* TASK DATA *
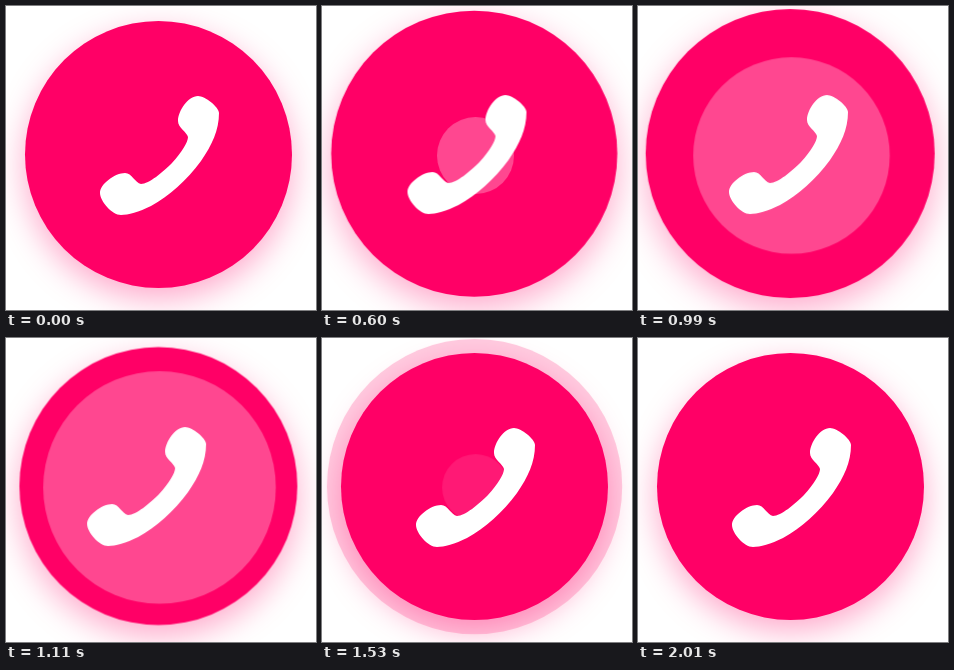
Animation of 310 by 304 pixels, one loop 2400 ms. Source, as an HTML page:

```html
<!DOCTYPE html>
<html lang="en">
<head>
<meta charset="utf-8">
<title>Ringing call button</title>
<style>
  html, body { margin: 0; width: 100%; height: 100%; overflow: hidden; background: #fff; }
  .stage { position: relative; width: 310px; height: 304px; overflow: hidden; }
  .disc {
    position: absolute;
    left: calc(var(--x) - var(--r));
    top: calc(var(--y) - var(--r));
    width: calc(2 * var(--r));
    height: calc(2 * var(--r));
    border-radius: 50%;
  }
  .disc, .phone { animation: 2400ms linear infinite; }
  .halo, .button { --x: 152.5px; --y: 148.5px; --r: 133.5px; background: #ff0066; }
  .halo { animation-name: halo; }
  .button { box-shadow: 0 11px 32px rgba(255, 0, 102, .34); animation-name: swell; }
  .ripple { --x: 153.5px; --y: 149.5px; --r: 116.5px; background: #fff; animation-name: ripple; }
  .phone { position: absolute; left: 0; top: 0; fill: #fff; animation-name: shake; }

  @keyframes swell {
    0%, 12.5%    { transform: none; }
    35.42%       { transform: translate(-.5px, -1.5px) scale(1.131); }
    51.25%, 100% { transform: none; }
  }
  @keyframes ripple {
    0%, 14.58%   { transform: scale(0); opacity: .28; }
    46.25%       { transform: scale(1); }
    55%          { opacity: .28; }
    68.75%       { opacity: 0; }
    70.83%, 100% { transform: scale(0); opacity: 0; }
  }
  @keyframes shake {
    0%, 12.5%    { transform: none; }
    23.33%       { transform: translate(-13px, -1px); }
    33.33%       { transform: translate(13px, -1px); }
    46.25%       { transform: translate(-13px, -1px); }
    52.1%, 100%  { transform: none; }
  }
  @keyframes halo {
    0%           { transform: none; opacity: 0; }
    53.74%       { transform: none; opacity: 0; }
    53.75%       { transform: none; opacity: .4; animation-timing-function: ease-in-out; }
    73.75%, 100% { transform: scale(1.21); opacity: 0; }
  }
</style>
</head>
<body>
<div class="stage">
  <div class="disc halo"></div>
  <div class="disc button"></div>
  <div class="disc ripple"></div>
  <svg class="phone" width="310" height="304" viewBox="0 0 310 304">
    <path d="M192 90C199 90 213 101 213 107C213 124 206 139 195 155
      C181 174 163 190 145 200C133 206 122 209 115 209C106 209 94 195 94 187
      C94 178 109 167 119 167C126 167 129 177 135 178C143 178 157 166 166 157
      C176 146 182 136 182 131C181 126 172 122 172 115C172 105 182 90 192 90Z"/>
  </svg>
</div>
</body>
</html>
```
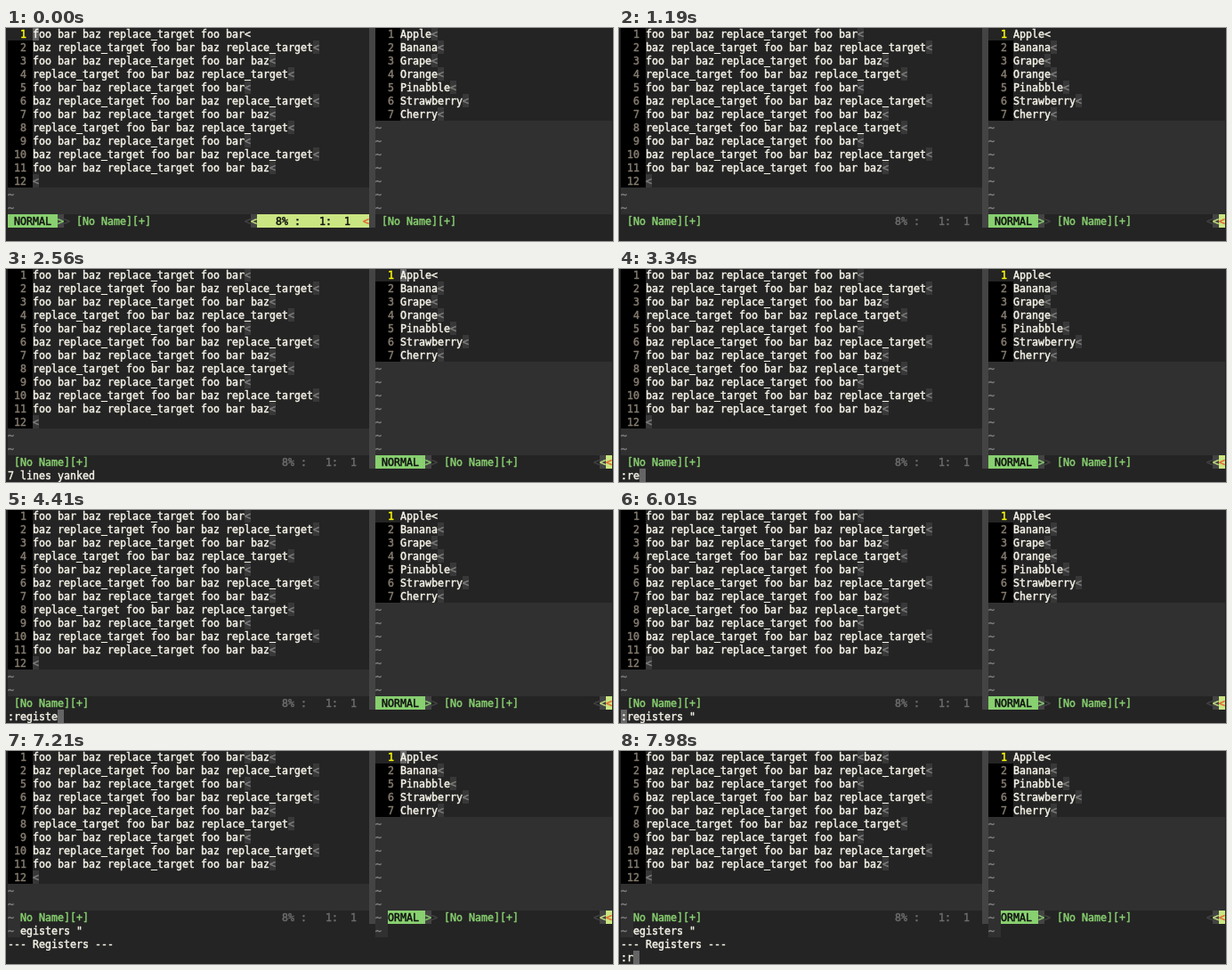
These frames come from a looping animation (682x239 px, 8 s). An HTML page with a canvas:

```html
<!DOCTYPE html>
<html lang="en">
<head>
<meta charset="utf-8">
<title>Vim registers</title>
<style>
html, body { margin: 0; width: 100%; height: 100%; overflow: hidden; background: #242424; }
canvas { display: block; }
</style>
</head>
<body>
<canvas id="screen" width="682" height="239"></canvas>
<script>
const LOOP = 8000, CELL_W = 7, CELL_H = 15, LEFT = 2, TOP = -1, BASELINE = 12;
const BG = '#242424', FG = '#f6f3e8', DIM = '#808080', EMPTY = '#303030', EOL = '#383838',
      GREY = '#444444', CURSOR = '#656565', LINE_NR = '#857b6f', YELLOW = '#ffff00',
      GREEN = '#88d070', BLUE = '#8ac6f2', LIME = '#cae682', RED = '#e8602c', INFO = '#6c6c6c';

const phrases = [
  'foo bar baz replace_target foo bar',
  'baz replace_target foo bar baz replace_target',
  'foo bar baz replace_target foo bar baz',
  'replace_target foo bar baz replace_target'
];
const lines = Array.from({ length: 12 }, (_, i) => i < 11 ? phrases[i % 4] : '');
const fruits = ['Apple', 'Banana', 'Grape', 'Orange', 'Pinabble', 'Strawberry', 'Cherry'];
const leftWin = { col: 0, width: 58, text: lines, info: '   8% :   1:  1  ' };
const rightWin = { col: 59, width: 38, text: fruits, info: '' };

const command = ':registers "';
const keyTimes = [2980, 3280, 3340, 4000, 4080, 4170, 4350, 4410, 4590, 4760, 5060, 5230];

const ctx = document.getElementById('screen').getContext('2d');
ctx.font = '11.627px "DejaVu Sans Mono", monospace';
ctx.lineWidth = 0.45;
ctx.lineJoin = 'round';

// Writes text into the character grid; the thin stroke gives it a medium weight.
function put(row, col, text, fg = FG, bg = BG) {
  const x = LEFT + col * CELL_W, y = TOP + row * CELL_H;
  ctx.fillStyle = bg;
  ctx.fillRect(x, y, text.length * CELL_W, CELL_H);
  ctx.fillStyle = ctx.strokeStyle = fg;
  [...text].forEach((ch, i) => {
    ctx.fillText(ch, x + i * CELL_W, y + BASELINE);
    ctx.strokeText(ch, x + i * CELL_W, y + BASELINE);
  });
}

function drawLine(win, index, row, current, selected) {
  const text = win.text[index], plain = current || selected;
  const bg = selected ? GREY : BG;
  const number = String(index + 1).padStart(3) + ' ';
  put(row, win.col, number, current ? YELLOW : LINE_NR, current ? BG : '#000');
  put(row, win.col + 4, text, FG, bg);
  put(row, win.col + 4 + text.length, '<', plain ? FG : DIM, plain ? bg : EOL);
}

function drawStatus(win, row, mode) {
  const name = '[No Name][+]', end = win.col + win.width;
  put(row, win.col, ' '.repeat(win.width));
  if (!mode) {
    put(row, win.col + 1, name, GREEN);
    put(row, end - win.info.length, win.info.trimEnd(), INFO);
    return;
  }
  const visual = mode === 'V-LINE', color = visual ? BLUE : GREEN, side = visual ? BLUE : LIME;
  const infoCol = end - 1 - win.info.length;
  put(row, win.col, ` ${mode} `, '#101010', color);
  put(row, win.col + 8, '>', color, GREY);
  put(row, win.col + 9, '>', GREY);
  put(row, win.col + 11, name, color);
  put(row, infoCol - 2, '<', GREY);
  put(row, infoCol - 1, '<', side, GREY);
  put(row, infoCol, win.info, '#101010', side);
  put(row, end - 1, '<', RED, side);
}

function drawWindow(win, shift, mode, current, selected) {
  for (let i = 0; i < 14; i++) {
    if (i < win.text.length) drawLine(win, i, i + shift, i === current, i < selected);
    else put(i + shift, win.col, '~'.padEnd(win.width), DIM, EMPTY);
  }
  drawStatus(win, 14 + shift, mode);
}

function drawRegisters() {
  put(13, 0, command);
  put(14, 0, '--- Registers ---');
  put(15, 0, '""');
  let col = 5;
  for (const fruit of fruits) {
    put(15, col, fruit);
    put(15, col + fruit.length, '^J', DIM, '#343434');
    col += fruit.length + 2;
  }
}

// Only the first two lines and a few cells are repainted over the scrolled screen.
function drawPartialRedraw() {
  for (const win of [leftWin, rightWin]) {
    for (const i of [0, 1]) drawLine(win, i, i, win === rightWin && i === 0, false);
    for (const row of [12, 13]) put(row, win.col, '~ ', DIM, EMPTY);
  }
  put(15, 0, ' '.repeat(97));
}

function draw(t) {
  const onLeft = t < 530, visual = t >= 1490 && t < 2500;
  const selected = !visual ? 0 : t < 1670 ? 1 : 7;
  const current = selected ? selected - 1 : 0;
  const shift = t < 6070 ? 0 : -2;
  const cursor = (row, col, ch = ' ') => put(row, col, ch, FG, CURSOR);

  ctx.fillStyle = BG;
  ctx.fillRect(0, 0, 682, 239);
  for (let row = 0; row < 15 + shift; row++) put(row, 58, ' ', FG, GREY);
  drawWindow(leftWin, shift, onLeft ? 'NORMAL' : '', onLeft ? 0 : -1, 0);
  drawWindow(rightWin, shift, onLeft ? '' : visual ? 'V-LINE' : 'NORMAL', onLeft ? -1 : current, selected);

  if (t < 2980) {
    const hidden = (t >= 1190 && t < 1490) || (t >= 2390 && t < 2500);
    if (onLeft) cursor(0, 4, 'f');
    else if (!hidden) cursor(current, 63, fruits[current][0]);
    if (t >= 2560) put(15, 0, '7 lines yanked');
  } else if (t < 6070) {
    const typed = keyTimes.filter(time => t >= time).length;
    put(15, 0, command.slice(0, typed));
    if (t < 5950) cursor(15, typed);
    else if (t >= 6010) cursor(15, 0, ':');
  } else {
    drawRegisters();
    if (t >= 7210) drawPartialRedraw();
    if (t >= 7510) {
      const typed = t < 7980 ? ':' : ':r';
      put(15, 0, typed);
      cursor(15, typed.length);
    } else if (t >= 7210) cursor(0, 63, 'A');
  }
}

function tick() {
  draw(performance.now() % LOOP);
  requestAnimationFrame(tick);
}
tick();
</script>
</body>
</html>
```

* AIM OF THE EXERCISE *
Lines above that have "drawWindow": copy each of them.

* YOUR RESPONSE *
function drawWindow(win, shift, mode, current, selected) {
  drawWindow(leftWin, shift, onLeft ? 'NORMAL' : '', onLeft ? 0 : -1, 0);
  drawWindow(rightWin, shift, onLeft ? '' : visual ? 'V-LINE' : 'NORMAL', onLeft ? -1 : current, selected);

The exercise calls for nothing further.